6. Drumline (2002)

There are few things that showcase Black excellence than the precision movements and rhythm of the competitive high school and college drumlines and Drumline captures it all. A young Nick Cannon plays Devon Miles, a Black teenager and talented drummer from Harlem who moves to Atlanta to attend the fictional HBC Atlanta A&T University to join the school’s marching band. It’s a high-energy, coming-of-age movie that deals with the challenges of young adulthood like relationship drama and clashes with his bandmates, in a way that doesn’t focus squarely on trauma and struggle. It’s worth it for the drumline competitions alone.

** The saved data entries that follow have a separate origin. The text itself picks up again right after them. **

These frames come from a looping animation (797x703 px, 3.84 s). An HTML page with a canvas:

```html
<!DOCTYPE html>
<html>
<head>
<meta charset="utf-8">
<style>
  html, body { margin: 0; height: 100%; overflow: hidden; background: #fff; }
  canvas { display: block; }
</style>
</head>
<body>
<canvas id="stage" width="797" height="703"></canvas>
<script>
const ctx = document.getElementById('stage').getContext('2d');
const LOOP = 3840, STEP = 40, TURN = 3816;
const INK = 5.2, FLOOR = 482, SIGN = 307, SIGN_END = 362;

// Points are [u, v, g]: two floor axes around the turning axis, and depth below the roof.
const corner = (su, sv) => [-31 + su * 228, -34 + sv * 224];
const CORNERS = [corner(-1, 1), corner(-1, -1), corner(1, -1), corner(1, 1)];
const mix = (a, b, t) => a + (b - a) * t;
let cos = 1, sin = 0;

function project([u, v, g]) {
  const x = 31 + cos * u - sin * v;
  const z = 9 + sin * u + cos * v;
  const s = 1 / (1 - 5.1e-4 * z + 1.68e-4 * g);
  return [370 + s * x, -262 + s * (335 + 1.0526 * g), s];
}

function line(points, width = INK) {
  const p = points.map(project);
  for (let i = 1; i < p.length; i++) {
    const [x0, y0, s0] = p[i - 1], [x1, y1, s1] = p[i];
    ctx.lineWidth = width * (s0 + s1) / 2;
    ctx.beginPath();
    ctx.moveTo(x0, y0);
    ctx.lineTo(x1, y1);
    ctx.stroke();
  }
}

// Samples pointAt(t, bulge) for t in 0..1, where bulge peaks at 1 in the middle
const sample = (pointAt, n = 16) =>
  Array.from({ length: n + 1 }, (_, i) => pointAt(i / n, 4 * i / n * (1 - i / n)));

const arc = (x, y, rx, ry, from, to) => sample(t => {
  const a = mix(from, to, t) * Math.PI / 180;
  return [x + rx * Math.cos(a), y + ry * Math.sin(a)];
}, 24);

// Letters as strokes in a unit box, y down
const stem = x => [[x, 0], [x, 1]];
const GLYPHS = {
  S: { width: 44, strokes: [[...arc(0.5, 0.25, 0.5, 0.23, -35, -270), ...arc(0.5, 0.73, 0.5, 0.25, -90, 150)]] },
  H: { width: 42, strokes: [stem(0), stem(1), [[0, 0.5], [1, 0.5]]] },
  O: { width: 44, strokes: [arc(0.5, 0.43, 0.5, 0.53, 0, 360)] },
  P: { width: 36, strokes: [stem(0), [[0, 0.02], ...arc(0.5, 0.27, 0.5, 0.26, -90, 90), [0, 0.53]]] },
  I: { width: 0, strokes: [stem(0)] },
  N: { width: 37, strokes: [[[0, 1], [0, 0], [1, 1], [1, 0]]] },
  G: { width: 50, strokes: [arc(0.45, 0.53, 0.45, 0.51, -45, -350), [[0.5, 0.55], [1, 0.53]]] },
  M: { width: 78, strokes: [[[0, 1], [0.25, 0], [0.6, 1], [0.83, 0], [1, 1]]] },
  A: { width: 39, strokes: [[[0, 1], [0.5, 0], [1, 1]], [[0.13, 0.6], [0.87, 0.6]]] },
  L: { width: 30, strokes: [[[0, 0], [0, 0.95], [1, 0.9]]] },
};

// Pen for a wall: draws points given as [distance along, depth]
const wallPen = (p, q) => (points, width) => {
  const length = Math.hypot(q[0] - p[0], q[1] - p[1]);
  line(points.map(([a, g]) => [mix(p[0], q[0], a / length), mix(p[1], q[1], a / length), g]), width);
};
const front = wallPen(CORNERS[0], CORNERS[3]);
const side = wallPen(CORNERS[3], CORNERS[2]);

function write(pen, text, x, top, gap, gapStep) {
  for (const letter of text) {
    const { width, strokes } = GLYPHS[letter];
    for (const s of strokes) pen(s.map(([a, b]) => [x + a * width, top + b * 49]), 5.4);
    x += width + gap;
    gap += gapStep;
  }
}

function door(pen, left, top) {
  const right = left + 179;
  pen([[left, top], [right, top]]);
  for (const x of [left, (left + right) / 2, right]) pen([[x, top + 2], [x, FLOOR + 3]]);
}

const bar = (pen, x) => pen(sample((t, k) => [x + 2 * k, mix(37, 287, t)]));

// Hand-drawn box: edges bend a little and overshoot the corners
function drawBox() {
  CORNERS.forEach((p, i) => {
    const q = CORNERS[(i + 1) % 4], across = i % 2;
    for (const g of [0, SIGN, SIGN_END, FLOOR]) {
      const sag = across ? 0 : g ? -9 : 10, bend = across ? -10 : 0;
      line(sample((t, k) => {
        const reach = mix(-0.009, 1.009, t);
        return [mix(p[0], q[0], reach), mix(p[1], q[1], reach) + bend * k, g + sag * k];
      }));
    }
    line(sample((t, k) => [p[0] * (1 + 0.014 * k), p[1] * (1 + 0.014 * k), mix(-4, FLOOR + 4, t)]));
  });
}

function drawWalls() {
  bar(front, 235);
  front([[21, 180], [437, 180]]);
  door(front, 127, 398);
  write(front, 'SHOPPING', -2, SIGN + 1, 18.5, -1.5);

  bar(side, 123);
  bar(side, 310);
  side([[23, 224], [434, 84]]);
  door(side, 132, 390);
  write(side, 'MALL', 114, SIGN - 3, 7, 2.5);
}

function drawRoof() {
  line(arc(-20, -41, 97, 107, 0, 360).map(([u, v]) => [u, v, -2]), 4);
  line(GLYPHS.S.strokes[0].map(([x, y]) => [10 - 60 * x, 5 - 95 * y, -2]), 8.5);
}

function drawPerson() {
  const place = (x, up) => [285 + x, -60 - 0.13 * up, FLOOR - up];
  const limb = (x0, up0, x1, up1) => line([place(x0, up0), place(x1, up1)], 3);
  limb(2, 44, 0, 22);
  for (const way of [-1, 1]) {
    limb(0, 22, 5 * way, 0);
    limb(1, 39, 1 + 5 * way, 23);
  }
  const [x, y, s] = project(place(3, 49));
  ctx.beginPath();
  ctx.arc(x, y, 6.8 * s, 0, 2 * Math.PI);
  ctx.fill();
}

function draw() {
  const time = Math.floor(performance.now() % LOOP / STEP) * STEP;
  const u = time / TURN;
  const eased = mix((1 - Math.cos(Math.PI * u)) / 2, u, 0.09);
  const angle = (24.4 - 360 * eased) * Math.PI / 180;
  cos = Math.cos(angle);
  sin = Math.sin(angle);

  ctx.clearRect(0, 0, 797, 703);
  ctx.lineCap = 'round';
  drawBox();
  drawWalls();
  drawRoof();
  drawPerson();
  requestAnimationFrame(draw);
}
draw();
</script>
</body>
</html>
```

7. Love & Basketball (2000)

Rising filmmaking star Gina Prince-Bythewood’s early film is held up by the two tentpoles in its title and centers on one of the greatest black Love stories ever told in film. Omar Epps and Sanaa Lathan are astonishingly good as two childhood friends, Monica and Quincy, whose purely platonic relationship blossoms into something more as they grow up. As they navigate life’s challenges through adolescence and into adulthood, their other great love, basketball, is there to ground them and keep them striving for their shared dream to play pro ball. The poignant, beautiful story is full of moments of tenderness and joy as the young couple goes from the silly fights of childhood to the very real roadblocks adult life throws in their way, but through it all, Monica and Quincy’s love for one another shines through.

  • Editorial